With regards to differential bortle scales depending on compass and altitude pointing, I agree with this conundrum. I don't think it accurate to account for a singular bortle scale value according to zenith, as our situtations involve imaging through varying levels and sources of light pollution. One way I've thought to account for this, is to strap a unihedron SQM meter to the scope, pointing in the same direction I'm imaging at and then periodically take measurements of the sky brightness. Obtaining a range of values as they change throughout the night, would then enable one to reference those values to bortle scale ranges. This way, for example, you can state that you started imaging in a bortle 8 sky and ended up with a bortle 6 value at the end of your session as the target reaches it's apex. OR better yet, provide the range of SQM values from start to finish with a mean or median. I haven't come across anyone trying this to validate my assumption, but on the surface, this seems like a decent idea if one cares about collecting such values. I plan on getting an SQM meter soon and trying this out.

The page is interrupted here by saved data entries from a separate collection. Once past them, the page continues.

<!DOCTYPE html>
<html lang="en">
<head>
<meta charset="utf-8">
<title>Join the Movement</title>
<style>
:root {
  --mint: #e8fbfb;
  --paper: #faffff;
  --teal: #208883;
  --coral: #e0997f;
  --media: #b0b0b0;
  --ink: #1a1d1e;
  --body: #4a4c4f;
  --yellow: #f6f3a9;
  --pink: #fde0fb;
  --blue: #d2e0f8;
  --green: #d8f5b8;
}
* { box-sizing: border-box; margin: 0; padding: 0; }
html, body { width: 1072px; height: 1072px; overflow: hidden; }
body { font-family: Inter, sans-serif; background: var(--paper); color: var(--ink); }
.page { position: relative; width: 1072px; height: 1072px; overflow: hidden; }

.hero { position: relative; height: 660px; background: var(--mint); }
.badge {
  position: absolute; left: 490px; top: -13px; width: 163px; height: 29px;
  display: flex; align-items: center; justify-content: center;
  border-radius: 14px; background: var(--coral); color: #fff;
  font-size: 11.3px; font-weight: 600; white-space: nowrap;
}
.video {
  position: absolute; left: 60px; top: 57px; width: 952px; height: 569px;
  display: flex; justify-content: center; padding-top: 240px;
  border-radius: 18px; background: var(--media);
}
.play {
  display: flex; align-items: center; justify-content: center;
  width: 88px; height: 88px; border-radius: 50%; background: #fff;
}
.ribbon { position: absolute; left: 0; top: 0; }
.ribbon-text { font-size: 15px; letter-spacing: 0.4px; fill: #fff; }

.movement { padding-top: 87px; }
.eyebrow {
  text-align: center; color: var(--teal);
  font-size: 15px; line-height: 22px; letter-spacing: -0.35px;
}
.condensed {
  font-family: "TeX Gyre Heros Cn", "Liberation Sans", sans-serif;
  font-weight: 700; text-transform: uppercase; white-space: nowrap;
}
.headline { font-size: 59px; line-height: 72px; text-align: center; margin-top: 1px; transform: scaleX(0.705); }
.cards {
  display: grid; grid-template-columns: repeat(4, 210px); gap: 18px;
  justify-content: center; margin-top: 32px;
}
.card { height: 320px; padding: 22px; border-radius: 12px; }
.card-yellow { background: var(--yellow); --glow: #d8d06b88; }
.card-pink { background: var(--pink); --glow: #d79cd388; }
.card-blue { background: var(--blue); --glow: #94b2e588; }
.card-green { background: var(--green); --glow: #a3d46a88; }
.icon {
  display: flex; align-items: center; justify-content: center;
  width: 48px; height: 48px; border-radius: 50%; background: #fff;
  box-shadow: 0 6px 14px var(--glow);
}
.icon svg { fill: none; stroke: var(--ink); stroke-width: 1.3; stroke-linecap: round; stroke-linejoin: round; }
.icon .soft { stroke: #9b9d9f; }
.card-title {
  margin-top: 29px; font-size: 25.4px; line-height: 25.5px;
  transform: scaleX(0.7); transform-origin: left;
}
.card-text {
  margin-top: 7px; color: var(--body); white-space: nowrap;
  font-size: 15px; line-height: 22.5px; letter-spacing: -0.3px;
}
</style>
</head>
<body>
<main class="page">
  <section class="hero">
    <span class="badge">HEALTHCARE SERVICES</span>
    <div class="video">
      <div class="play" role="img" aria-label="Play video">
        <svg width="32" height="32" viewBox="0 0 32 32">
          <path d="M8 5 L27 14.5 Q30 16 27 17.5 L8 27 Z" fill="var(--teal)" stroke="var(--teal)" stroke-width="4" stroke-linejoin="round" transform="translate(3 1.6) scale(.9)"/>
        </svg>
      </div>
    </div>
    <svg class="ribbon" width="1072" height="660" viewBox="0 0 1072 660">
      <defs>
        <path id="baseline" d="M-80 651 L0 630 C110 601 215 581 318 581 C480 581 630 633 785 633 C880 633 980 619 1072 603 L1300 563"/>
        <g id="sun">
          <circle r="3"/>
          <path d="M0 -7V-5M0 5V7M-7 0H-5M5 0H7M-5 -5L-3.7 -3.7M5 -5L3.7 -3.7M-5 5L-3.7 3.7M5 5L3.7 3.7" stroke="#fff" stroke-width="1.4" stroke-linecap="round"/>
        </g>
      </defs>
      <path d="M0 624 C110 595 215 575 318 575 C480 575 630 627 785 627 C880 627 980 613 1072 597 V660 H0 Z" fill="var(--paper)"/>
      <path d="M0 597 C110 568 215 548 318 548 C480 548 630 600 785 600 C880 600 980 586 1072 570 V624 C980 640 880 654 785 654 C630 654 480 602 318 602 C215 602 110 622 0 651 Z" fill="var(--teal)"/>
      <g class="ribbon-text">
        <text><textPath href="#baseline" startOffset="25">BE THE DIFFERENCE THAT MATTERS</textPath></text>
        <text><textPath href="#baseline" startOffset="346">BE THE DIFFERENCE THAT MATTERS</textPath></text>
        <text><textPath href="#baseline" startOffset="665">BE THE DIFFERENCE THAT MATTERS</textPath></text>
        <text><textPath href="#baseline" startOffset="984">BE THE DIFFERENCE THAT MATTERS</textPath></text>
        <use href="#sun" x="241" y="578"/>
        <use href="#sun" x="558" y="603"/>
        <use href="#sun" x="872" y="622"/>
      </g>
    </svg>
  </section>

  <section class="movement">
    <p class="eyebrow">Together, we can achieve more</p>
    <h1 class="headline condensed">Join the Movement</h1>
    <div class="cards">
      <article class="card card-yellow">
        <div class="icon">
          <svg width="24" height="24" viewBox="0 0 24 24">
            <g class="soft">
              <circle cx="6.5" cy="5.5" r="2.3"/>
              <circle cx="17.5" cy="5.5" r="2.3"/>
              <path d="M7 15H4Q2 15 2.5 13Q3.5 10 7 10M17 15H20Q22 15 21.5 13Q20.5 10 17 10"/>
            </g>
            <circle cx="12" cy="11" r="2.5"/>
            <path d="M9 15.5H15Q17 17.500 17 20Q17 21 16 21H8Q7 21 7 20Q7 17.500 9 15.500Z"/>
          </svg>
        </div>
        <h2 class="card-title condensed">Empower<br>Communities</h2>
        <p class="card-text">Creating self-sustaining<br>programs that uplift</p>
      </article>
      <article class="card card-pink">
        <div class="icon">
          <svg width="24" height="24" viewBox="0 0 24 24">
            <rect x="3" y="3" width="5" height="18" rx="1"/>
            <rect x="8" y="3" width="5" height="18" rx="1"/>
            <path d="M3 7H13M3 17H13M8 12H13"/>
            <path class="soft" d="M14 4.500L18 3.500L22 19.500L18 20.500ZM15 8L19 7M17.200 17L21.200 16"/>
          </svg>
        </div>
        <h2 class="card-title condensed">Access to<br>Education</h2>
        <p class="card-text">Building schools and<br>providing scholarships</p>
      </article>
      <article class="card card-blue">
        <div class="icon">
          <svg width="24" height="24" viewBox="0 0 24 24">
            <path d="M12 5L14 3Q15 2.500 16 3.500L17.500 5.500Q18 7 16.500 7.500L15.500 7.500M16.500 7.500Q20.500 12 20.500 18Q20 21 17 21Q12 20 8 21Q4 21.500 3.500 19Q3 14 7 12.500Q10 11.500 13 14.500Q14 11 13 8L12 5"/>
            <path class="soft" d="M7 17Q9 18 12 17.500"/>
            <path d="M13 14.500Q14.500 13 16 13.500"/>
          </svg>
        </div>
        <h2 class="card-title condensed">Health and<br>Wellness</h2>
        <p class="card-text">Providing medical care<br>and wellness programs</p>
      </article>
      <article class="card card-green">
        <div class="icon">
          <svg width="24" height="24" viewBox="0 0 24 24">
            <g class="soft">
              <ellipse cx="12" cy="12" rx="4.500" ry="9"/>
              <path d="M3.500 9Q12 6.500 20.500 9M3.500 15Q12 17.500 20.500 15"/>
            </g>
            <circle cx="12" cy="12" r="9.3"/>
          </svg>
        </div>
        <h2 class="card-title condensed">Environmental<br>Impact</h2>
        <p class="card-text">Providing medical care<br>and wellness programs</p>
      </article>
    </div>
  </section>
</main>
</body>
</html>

Well done once again for continuing to develop your SNR calculations in your attempts to quantify how much data is actually needed to achieve an image of a certain standard and white balance - math does not lie.

Best,
Minos

User avatar
oopfan
Posts: 526
Joined: Sat Jul 08, 2017 2:37 pm
Location: New York
Contact:

Re: M81 Bode's Galaxy in 11.6 hours

Post by oopfan » Wed Feb 26, 2020 12:11 am

Minos,

I too was considering purchasing Unihedron's SQM. It will be interesting to hear whether or not your neighbors' outdoor lights interfere with the readings.

I do have a column in my spreadsheet for Sky Brightness in units compatible with Unihedron (mag / arcsec^2). It would be a simple matter of recording the sky brightness along with the altitude. Actually, altitude can be calculated given a timestamp, the object's coordinates, and your latitude and longitude.

Brian

mAnKiNd
Posts: 284
Joined: Sun Jun 11, 2017 4:55 pm
Location: Long Island, NY
Contact:

Re: M81 Bode's Galaxy in 11.6 hours

Post by mAnKiNd » Wed Feb 26, 2020 12:15 am

Cool, we can start a thread on it when one of us eventually gets one...just keep in mind that acquiring astrotoys takes time with me :)

User avatar
oopfan
Posts: 526
Joined: Sat Jul 08, 2017 2:37 pm
Location: New York
Contact:

Re: M81 Bode's Galaxy in 11.6 hours

Post by oopfan » Wed Feb 26, 2020 9:58 pm

I've created a new blog post that sums it up nicely:

https://astrotuna.com/m81-bodes-galaxy-in-11-6-hours/

Thanks everyone for your interest and participation!

Brian

Post Reply